Editorial: AFSCME’s PERS solution: Bill the grandkids

Published Feb 6, 2013 at 04:00AM

We had an enlightening visit Monday from representatives of one of Oregon’s largest unions of public employees. The American Federation of State, County and Municipal Employees brought big news: Oregon’s Public Employees Retirement System doesn’t need Gov. John Kitzhaber’s reforms. PERS needs to be looked at differently — try closing your eyes — and the problem is solved.

Naturally, we were relieved. All these years we have written about how having an unfunded liability in the billions was something to worry about. Listen to AFSCME and you’ll hear that PERS is just about carefree.

We had worried about the Bend-La Pine Schools. Officials there said the district was going to have to cut 96 teachers out of 755 or cut an additional 16 days from the school year if the governor’s budget were approved without the savings he wants from PERS. Even with the PERS savings, the loss would be about half that much.

We can’t quite see any bright side to that, but AFSCME assured us it was coming to the rescue.

PERS now adds up all the money it has to pay out to retirees over the next 20 years, figuring in how much it expects to earn in interest and calculates the state of the pension fund. PERS has said it has an unfunded liability of about $16 billion. Then, PERS calculates how much employers, such as the Bend schools, have to kick in to cover those future costs.

AFSCME’s solution is to stretch out the amortization period for the PERS debt. Go to 25 years or 30 years and the PERS burden for Bend schools or any other government entity gets smaller. AFSCME is right about that. PERS calculates that switching to a 25- or 30-year amortization rate does save the state some money in the near term. Switching to 25 years, for instance, reduces contributions to PERS for 2015-2017 by about $331 million and decreases the employer contribution by 1.8 percent.

In the other words, it’s pretend and extend. Let somebody else pay.

But why should AFSCME stop there? Why not push the burden of current employees and retirees further off to somebody else? Set the amortization period at 50 years, 100 years, 1,000 years.

AFSCME has other ideas, too. It says we need to stop thinking about PERS as needing a fix. Think about it as “self-correcting.” Trust the stock market. It wouldn’t dare go down again, right?

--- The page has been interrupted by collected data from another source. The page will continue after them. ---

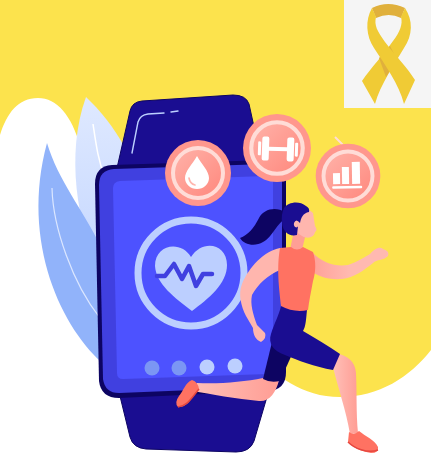
<!DOCTYPE html>
<html lang="en">
<head>
<meta charset="utf-8">
<title>Fitness watch and runner</title>
<style>
:root{--yellow:#fce34d;--navy:#1a0d91;--deep:#0d0462;--bezel:#4040e0;--screen:#4d52ff;--pale:#bccfff;--mid:#7b96f4;--leaf:#91b3fa;--leaf-light:#dce7ff;--coral:#ff7262;--skin:#ffb6ae;--skin-shade:#ff9f96;--badge:#ff978d;--badge-ring:#ffdcd7;--paper:#f5f5f5;--gold:#f0cb35;--gold-shade:#e0b03c}
html,body{margin:0;background:#fff;overflow:hidden}
svg{display:block;width:431px;height:458px}
</style>
</head>
<body>
<svg viewBox="0 0 431 458" role="img" aria-label="A woman running in front of a large smartwatch with health icons and a yellow awareness ribbon">
<defs>
<linearGradient id="badge-fill" x1="0" y1="0" x2="1" y2="1"><stop offset="0" stop-color="#ffb3aa"/><stop offset="1" stop-color="#ff877c"/></linearGradient>
<linearGradient id="leg-fill" x1="0" y1="0" x2="1" y2="0"><stop offset="0" stop-color="#ffc0b8"/><stop offset="1" stop-color="#ff9d94"/></linearGradient>
<linearGradient id="arm-fill" x1="0" y1="0" x2="1" y2="0"><stop offset="0" stop-color="#ff9f96"/><stop offset=".5" stop-color="#ffb9b1"/></linearGradient>
<linearGradient id="leaf-fill" x1="0" y1="0" x2="0" y2="1"><stop offset="0" stop-color="#dfe9ff"/><stop offset="1" stop-color="#c2d5ff"/></linearGradient>
<g id="badge">
<circle r="33" fill="var(--badge)"/>
<circle r="25" fill="url(#badge-fill)" stroke="var(--badge-ring)" stroke-width="4"/>
</g>
</defs>

<g id="backdrop">
<rect width="431" height="458" fill="#fff"/>
<path fill="var(--yellow)" d="M0 0H431V350C410 377 379 397 340 397C302 397 276 376 250 350L110 240C86 212 88 176 80 146C72 116 57 98 38 98C18 98 7 113 0 135Z"/>
</g>

<g id="leaves">
<path fill="url(#leaf-fill)" d="M86 97C101 111 114 128 124 146L122 290L98 270C78 225 65 155 86 97Z"/>
<path fill="none" stroke="#fff" stroke-width="1.5" d="M93 124C96 144 98 160 105 178"/>
<path fill="var(--leaf)" d="M47 143C58 180 83 210 100 245L106 366C62 330 20 242 47 143Z"/>
<path fill="none" stroke="var(--leaf-light)" stroke-width="1.2" d="M52 188C53 228 73 284 100 318"/>
</g>

<g id="watch">
<path fill="var(--navy)" stroke="var(--deep)" stroke-width="1" d="M117 168L130 111Q132 102 142 101L233 95Q246 95 249 104L263 168Z"/>
<path fill="none" stroke="var(--pale)" stroke-width="1.4" stroke-linecap="round" d="M132 153L138 122Q140 115 148 114L164 113M171 112L178 111"/>
<path fill="var(--navy)" stroke="var(--deep)" stroke-width="1" d="M119 392L130 437Q133 448 146 449L236 452Q250 452 254 441L269 390Z"/>
<path fill="var(--deep)" d="M112 165L268 160Q286 160 286 178V372Q286 390 268 391L119 398Q101 398 99 381L95 184Q95 166 112 165Z"/>
<path fill="var(--bezel)" d="M114 169L267 164Q282 164 282 179V371Q282 386 267 387L119 393Q105 393 103 379L99 185Q99 170 114 169Z"/>
<path fill="var(--screen)" d="M120 181L267 176Q273 176 273 182V367Q273 373 267 374L123 379Q117 379 117 373L113 188Q113 182 120 181Z"/>
<g id="heart-rate">
<circle cx="191" cy="273" r="53" fill="none" stroke="var(--pale)" stroke-width="7"/>
<path fill="var(--pale)" d="M192 311C175 298 156 284 155 266C155 244 181 240 191 257C202 239 227 243 227 265C227 284 208 299 192 311Z"/>
<path fill="none" stroke="var(--bezel)" stroke-width="4.5" stroke-linecap="round" stroke-linejoin="round" d="M157 276H165L174 264L182 279L189 266L196 286L203 274H212"/>
</g>
<g id="page-dots">
<circle cx="152" cy="368" r="7.5" fill="var(--mid)"/>
<circle cx="179" cy="368" r="7.5" fill="var(--mid)"/>
<circle cx="207" cy="367" r="7.5" fill="var(--pale)"/>
<circle cx="235" cy="366" r="7.5" fill="var(--pale)"/>
</g>
</g>

<g id="activity-badges">
<path stroke="var(--badge-ring)" stroke-width="2" d="M335 137L343 145"/>
<g id="hydration">
<use href="#badge" transform="translate(198 173)"/>
<path fill="#fff" d="M197 156C202 165 209 171 209 178A12 11 0 0 1 185 178C185 171 192 165 197 156Z"/>
<path fill="none" stroke="var(--skin)" stroke-width="1.6" stroke-linecap="round" d="M189 178Q190 184 195 185"/>
</g>
<g id="strength">
<use href="#badge" transform="translate(277 148) scale(1.03)"/>
<g fill="#fff" transform="rotate(2 278 149)">
<rect x="268" y="147" width="20" height="4"/>
<rect x="262" y="137" width="7" height="24" rx="2"/>
<rect x="287" y="137" width="7" height="24" rx="2"/>
<rect x="258" y="142" width="3" height="14" rx="1"/>
<rect x="295" y="142" width="3" height="14" rx="1"/>
</g>
</g>
<g id="progress">
<use href="#badge" transform="translate(348 176) scale(.98)"/>
<g fill="#fff" transform="rotate(-1 347 176)">
<rect x="333" y="173" width="7" height="11"/>
<rect x="342" y="167" width="7" height="17"/>
<rect x="352" y="162" width="8" height="22"/>
<rect x="332" y="186" width="30" height="2.5" rx="1"/>
</g>
</g>
</g>

<g id="runner">
<g id="back-leg">
<path fill="url(#leg-fill)" d="M263 378C244 382 220 384 197 383L193 391C210 394 237 399 259 401C269 402 276 393 279 380Z"/>
<path fill="var(--coral)" d="M192 380Q198 382 199 389L193 396C190 402 184 408 178 407Q174 403 179 396C184 390 185 383 192 380Z"/>
<path fill="none" stroke="#e6473f" stroke-width="1.5" d="M178 407C187 406 190 400 199 389"/>
<path fill="var(--deep)" d="M273 338L263 379Q270 383 280 381L294 350Z"/>
</g>
<g id="front-leg">
<path fill="url(#leg-fill)" d="M336 353C348 356 355 361 356 373C357 394 356 412 358 433L350 434C346 410 338 388 333 367Z"/>
<path fill="var(--coral)" d="M349 432Q354 436 359 431C365 436 375 440 378 447Q379 453 371 453C361 451 353 448 348 442Z"/>
<path fill="none" stroke="#e6473f" stroke-width="1.5" d="M348 442C354 448 367 454 378 450"/>
</g>
<path id="shorts" fill="var(--navy)" d="M281 306L307 310C306 319 306 326 303 331C316 339 329 346 340 354L333 370C315 367 297 360 285 355C273 351 268 343 271 334C274 324 279 315 281 306Z"/>
<path id="neck" fill="var(--skin-shade)" d="M294 230L306 233L302 250L290 250Z"/>
<path id="front-arm" fill="url(#arm-fill)" d="M312 252C322 263 336 267 348 265C357 262 365 257 370 254C374 249 380 246 383 249Q390 251 388 256C383 261 377 259 373 263C364 270 354 278 342 279C327 280 317 276 310 270Z"/>
<path id="back-arm" fill="var(--skin)" d="M280 248C264 251 249 267 242 284C238 294 241 306 246 316L253 328C253 335 256 340 261 342Q267 338 265 333L257 325C253 314 250 304 252 295C258 284 268 275 280 270Z"/>
<path id="vest" fill="var(--coral)" d="M280 248L291 247Q297 252 303 247L313 252C316 261 316 271 313 281C311 292 309 301 308 310Q294 313 281 306C280 294 276 271 280 248Z"/>
<g id="head">
<path fill="var(--skin)" d="M291 215C297 207 308 208 313 213L315 226Q318 230 315 232C314 238 307 239 302 236L293 230Z"/>
<path fill="var(--deep)" d="M285 212C276 206 263 209 259 218C254 228 248 235 240 238C244 245 255 247 263 242C273 237 277 222 286 219Z"/>
<path fill="var(--navy)" d="M284 208C288 202 299 200 306 206Q310 208 309 212C303 213 301 218 300 223Q296 218 294 223C293 227 297 229 298 226L297 235C289 237 283 232 282 223Q281 214 284 208Z"/>
</g>
</g>

<g id="awareness-ribbon">
<rect x="344" y="0" width="87" height="108" fill="var(--paper)"/>
<path fill="var(--gold-shade)" d="M372 8Q388 0 405 8L401 18Q389 12 376 18Z"/>
<path fill="var(--gold)" d="M405 8C413 20 413 35 404 48C395 63 380 85 375 104L362 81C371 68 383 55 393 41C400 32 403 24 401 17Z"/>
<path fill="var(--gold-shade)" d="M379 58L390 46L397 60L386 77Z"/>
<path fill="var(--gold)" d="M372 8C365 20 366 36 374 48C385 65 399 84 404 104L415 80C407 67 394 54 385 42C377 31 374 25 376 17Z"/>
</g>
</svg>
</body>
</html>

Based on AFSCME’s message, we developed a new motto for PERS: “Send the bill to the grandkids.”